With volunteers like Schaefer, they hope to change that for anxious patients and medical personnel.
"If you think you may have COVID, and it could potentially be fatal - it could make you pretty anxious," Schaefer said.
FULL CORONAVIRUS COVERAGE
On Saturday, Schaefer, who's been flying for around four years, will transport the 20 to 30 test kits to Asheville. There, another Angel Flight Soars' volunteer will deliver the items to the Nashville laboratory, cutting the testing time from two to three days to just 24 hours.
GOOD NEWS: @capefearvalley is teaming up with @angelflightsoar to deliver #COVID19 test kits to a facility in Nashville, TN on the weekends. This will cut a patient's wait time for results from 2-3 days to 24 hours. At 11, meet the local doctor helping fly the kits. @ABC11_WTVD pic.twitter.com/LZA29Mx6rI— Michael Lozano (@MLozanoABC11) April 17, 2020
"Instead of getting a result on Friday night on Tuesday, we can fly them out on a Saturday and get them back on Sunday," Schaefer added.
The physician tells ABC11 that means more real-time negative and positive cases, less PPE used, and most importantly: easing the worry of everyone involved.
Concern that Schaefer says his daughter, who's a nurse in the baby unit of a local hospital, is always dealing with.
"There are a lot of general aviation pilots who are looking for a reason to fly and would like to help the community with our hobby," Schaefer said.
Angel Flights Soars' volunteers are helping hospitals all across the southeast region.
The organization has been coordinating free flights for patients needing life-changing medical treatments, as well as offering essential medical transports during emergencies for 37 years.
With Schaefer's office seeing a major decrease in patients because of current guidelines, he's happy to be lending a helping hand.
"I don't really treat patients with coronavirus, so it's nice that, while I can't work, at least I can do something to help with the case," Schaefer said.
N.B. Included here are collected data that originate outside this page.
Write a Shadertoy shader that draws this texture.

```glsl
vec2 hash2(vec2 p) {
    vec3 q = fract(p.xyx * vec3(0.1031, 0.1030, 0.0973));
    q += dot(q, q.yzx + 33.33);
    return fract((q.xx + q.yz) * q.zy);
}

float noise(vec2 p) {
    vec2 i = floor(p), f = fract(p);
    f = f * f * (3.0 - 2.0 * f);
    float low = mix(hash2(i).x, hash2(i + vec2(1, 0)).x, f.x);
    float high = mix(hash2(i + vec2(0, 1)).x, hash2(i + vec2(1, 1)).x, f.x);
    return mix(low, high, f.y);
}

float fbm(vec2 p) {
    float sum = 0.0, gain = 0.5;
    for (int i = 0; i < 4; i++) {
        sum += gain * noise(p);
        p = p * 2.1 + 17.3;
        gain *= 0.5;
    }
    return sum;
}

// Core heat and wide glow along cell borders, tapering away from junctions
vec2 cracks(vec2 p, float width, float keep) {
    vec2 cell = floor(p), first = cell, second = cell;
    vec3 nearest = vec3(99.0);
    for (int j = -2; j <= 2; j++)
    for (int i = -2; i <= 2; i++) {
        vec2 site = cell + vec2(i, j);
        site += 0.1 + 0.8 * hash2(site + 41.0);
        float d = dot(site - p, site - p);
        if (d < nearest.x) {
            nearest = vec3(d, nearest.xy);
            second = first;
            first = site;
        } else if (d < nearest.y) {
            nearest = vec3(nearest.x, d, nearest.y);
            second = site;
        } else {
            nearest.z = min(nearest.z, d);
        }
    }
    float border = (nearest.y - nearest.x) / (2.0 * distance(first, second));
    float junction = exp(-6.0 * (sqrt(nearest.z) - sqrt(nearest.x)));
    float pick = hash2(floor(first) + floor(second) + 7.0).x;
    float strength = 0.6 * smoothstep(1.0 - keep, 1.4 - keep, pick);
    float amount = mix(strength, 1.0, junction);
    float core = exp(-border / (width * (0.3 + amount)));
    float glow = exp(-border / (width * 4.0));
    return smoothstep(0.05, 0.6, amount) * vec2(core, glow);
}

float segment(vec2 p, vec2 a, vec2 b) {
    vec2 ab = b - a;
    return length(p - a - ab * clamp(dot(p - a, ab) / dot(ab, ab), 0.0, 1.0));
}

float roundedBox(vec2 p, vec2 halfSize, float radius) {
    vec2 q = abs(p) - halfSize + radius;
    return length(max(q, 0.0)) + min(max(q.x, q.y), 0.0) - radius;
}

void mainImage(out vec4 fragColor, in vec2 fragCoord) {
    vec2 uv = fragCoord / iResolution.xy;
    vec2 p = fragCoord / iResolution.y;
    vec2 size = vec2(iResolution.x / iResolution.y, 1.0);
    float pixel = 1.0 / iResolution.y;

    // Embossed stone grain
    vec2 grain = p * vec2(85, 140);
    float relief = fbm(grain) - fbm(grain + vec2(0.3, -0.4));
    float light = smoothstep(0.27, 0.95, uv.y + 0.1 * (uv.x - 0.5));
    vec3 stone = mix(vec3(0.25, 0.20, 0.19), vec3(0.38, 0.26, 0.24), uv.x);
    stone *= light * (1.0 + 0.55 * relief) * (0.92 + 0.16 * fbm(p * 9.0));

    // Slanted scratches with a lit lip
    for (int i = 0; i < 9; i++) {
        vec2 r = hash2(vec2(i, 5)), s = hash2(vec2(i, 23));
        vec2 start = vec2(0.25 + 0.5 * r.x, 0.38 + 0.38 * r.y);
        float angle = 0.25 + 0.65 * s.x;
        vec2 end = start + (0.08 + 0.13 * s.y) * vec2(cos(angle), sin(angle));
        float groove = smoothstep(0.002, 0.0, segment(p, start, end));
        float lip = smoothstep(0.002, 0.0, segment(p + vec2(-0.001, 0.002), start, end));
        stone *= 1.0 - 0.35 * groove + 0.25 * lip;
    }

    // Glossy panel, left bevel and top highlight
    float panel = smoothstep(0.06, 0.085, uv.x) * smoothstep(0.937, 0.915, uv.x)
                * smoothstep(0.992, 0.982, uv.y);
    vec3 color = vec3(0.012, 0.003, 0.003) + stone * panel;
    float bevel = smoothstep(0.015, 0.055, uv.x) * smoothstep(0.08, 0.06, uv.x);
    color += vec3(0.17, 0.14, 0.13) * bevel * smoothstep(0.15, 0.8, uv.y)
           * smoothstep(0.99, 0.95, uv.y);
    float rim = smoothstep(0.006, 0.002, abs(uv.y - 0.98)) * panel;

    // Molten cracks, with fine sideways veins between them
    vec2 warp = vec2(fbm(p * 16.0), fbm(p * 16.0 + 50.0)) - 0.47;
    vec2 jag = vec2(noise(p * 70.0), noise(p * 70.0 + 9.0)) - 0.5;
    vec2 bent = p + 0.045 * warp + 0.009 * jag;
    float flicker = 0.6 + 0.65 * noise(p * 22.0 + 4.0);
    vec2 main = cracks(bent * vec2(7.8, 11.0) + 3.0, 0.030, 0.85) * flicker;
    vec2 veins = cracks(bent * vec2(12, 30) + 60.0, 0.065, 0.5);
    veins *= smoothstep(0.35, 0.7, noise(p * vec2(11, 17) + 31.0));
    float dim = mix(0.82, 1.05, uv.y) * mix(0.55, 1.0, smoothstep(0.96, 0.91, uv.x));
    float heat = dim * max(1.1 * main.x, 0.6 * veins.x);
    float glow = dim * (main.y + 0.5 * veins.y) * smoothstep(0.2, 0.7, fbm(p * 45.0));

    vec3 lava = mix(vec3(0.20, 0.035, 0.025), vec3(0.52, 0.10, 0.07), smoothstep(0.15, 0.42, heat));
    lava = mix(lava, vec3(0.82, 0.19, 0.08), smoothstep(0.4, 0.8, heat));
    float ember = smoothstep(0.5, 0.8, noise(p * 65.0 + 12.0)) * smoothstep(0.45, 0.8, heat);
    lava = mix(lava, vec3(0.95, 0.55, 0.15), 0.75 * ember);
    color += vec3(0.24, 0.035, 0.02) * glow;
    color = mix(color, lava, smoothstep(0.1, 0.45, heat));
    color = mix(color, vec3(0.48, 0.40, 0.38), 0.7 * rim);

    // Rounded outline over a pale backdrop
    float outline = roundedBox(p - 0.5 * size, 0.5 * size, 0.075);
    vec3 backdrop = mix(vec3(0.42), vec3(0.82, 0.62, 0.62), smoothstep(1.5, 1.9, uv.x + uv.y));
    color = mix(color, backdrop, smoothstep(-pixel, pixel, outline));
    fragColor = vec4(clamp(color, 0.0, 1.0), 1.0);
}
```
Cape Fear Valley Health says Schaefer will leave for Asheville to deliver the first round of test kits to make it to Nashville's airport the same day, where the courier service will pick up the specimens.